[Stored data]
● ● ● ●

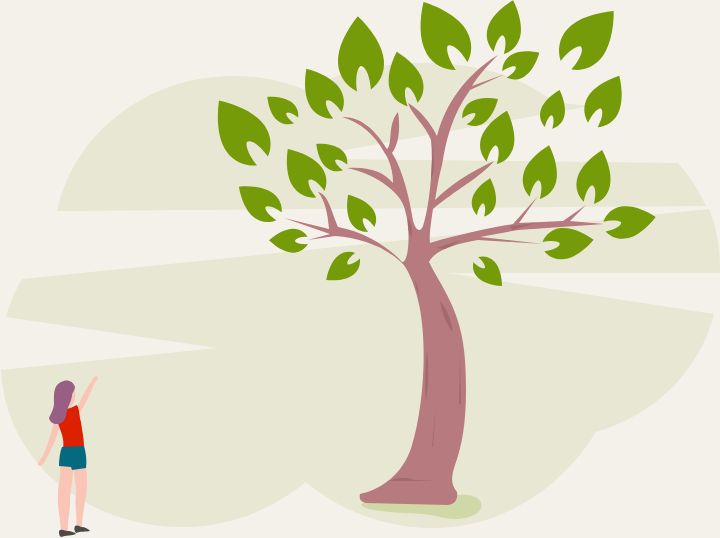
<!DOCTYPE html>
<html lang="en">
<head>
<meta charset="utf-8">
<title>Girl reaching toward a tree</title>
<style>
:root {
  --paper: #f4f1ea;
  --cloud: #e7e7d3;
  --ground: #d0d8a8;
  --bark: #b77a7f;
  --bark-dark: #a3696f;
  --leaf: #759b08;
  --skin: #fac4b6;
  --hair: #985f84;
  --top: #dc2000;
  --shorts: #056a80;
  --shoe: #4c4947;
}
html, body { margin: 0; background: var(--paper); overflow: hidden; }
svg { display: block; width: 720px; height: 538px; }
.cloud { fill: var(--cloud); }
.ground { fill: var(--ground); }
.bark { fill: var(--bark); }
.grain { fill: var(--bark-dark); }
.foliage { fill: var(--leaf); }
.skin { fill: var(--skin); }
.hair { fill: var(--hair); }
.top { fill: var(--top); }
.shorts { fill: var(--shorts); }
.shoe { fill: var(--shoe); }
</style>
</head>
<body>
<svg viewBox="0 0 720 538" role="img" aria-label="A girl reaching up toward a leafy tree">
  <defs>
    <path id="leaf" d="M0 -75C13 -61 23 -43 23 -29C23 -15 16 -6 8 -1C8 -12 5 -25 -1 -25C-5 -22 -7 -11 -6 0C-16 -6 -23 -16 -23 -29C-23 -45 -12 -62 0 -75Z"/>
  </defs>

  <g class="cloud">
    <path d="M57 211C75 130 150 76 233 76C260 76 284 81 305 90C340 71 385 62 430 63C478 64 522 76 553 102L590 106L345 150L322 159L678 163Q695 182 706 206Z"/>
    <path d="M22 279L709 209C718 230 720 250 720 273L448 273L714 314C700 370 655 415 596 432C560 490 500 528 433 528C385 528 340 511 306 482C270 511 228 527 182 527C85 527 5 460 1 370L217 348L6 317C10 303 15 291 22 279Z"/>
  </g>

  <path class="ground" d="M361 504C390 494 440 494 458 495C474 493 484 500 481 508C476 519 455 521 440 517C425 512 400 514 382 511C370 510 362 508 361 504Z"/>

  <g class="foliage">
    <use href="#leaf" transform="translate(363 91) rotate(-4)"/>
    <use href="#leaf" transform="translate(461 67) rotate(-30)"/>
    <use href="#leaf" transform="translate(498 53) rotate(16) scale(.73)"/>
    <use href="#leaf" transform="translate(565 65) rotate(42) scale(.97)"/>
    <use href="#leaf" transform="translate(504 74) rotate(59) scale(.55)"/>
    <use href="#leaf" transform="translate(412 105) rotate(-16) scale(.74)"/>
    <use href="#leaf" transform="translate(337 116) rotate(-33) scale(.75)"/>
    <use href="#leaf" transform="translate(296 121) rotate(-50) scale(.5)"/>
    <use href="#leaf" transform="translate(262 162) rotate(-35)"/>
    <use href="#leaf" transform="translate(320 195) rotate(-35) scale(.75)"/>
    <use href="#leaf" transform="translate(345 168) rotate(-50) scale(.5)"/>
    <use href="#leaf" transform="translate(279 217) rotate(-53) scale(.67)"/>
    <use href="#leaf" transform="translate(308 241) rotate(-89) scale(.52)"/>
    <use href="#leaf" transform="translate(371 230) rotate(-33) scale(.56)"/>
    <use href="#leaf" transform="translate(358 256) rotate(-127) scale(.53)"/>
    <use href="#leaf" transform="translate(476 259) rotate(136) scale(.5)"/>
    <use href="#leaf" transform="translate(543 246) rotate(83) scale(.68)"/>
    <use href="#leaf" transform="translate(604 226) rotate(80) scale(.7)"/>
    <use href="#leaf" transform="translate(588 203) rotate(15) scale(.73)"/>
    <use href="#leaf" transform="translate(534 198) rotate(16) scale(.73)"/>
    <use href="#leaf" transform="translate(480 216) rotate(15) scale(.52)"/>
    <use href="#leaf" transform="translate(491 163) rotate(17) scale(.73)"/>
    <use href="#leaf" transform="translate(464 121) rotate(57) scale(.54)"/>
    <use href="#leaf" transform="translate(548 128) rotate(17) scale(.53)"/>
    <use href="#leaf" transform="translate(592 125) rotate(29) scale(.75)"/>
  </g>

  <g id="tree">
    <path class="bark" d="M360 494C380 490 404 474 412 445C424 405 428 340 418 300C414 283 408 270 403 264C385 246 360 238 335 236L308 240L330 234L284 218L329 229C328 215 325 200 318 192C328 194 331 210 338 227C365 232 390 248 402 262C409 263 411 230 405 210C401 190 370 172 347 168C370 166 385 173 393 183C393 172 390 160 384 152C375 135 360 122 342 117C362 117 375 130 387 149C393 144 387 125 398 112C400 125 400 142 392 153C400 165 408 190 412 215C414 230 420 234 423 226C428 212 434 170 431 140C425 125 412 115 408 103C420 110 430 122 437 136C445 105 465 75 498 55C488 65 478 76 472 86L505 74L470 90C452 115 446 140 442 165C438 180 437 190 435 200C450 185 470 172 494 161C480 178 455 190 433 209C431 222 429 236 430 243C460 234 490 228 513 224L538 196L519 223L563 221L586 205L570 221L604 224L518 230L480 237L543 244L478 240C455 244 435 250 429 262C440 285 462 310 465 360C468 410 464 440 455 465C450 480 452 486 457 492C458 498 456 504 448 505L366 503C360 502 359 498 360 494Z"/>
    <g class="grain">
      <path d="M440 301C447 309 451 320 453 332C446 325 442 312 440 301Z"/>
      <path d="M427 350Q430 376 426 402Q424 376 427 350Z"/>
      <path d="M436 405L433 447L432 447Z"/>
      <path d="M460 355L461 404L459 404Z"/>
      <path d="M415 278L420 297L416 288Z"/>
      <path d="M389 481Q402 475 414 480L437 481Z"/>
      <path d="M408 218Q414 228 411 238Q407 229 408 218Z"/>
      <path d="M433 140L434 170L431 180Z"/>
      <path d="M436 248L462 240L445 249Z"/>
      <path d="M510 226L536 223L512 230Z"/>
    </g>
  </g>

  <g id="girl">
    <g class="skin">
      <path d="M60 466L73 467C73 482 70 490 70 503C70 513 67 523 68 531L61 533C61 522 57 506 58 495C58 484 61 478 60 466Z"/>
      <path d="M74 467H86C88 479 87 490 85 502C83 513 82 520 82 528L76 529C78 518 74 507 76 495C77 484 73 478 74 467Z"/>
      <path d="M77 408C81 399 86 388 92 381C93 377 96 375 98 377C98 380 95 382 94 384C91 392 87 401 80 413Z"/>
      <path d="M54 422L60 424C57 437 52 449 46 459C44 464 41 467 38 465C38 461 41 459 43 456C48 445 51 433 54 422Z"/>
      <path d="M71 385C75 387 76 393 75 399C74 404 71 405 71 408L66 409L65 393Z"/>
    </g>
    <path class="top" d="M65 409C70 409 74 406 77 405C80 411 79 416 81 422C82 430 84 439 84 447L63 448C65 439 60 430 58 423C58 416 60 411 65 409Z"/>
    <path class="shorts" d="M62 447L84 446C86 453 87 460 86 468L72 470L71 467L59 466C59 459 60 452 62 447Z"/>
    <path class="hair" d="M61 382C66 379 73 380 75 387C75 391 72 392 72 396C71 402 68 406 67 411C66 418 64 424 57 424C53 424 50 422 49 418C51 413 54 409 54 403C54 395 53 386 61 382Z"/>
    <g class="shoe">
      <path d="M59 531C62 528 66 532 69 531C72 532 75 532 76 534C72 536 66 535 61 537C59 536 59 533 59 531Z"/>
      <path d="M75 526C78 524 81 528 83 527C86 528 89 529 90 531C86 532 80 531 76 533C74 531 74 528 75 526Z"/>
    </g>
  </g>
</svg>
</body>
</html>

● ● ● ●

• _Instructions for the task_
Wherever the string "html" occurs in the records, copy the line it is in.

• _Task response_
<!DOCTYPE html>
<html lang="en">
html, body { margin: 0; background: var(--paper); overflow: hidden; }
</html>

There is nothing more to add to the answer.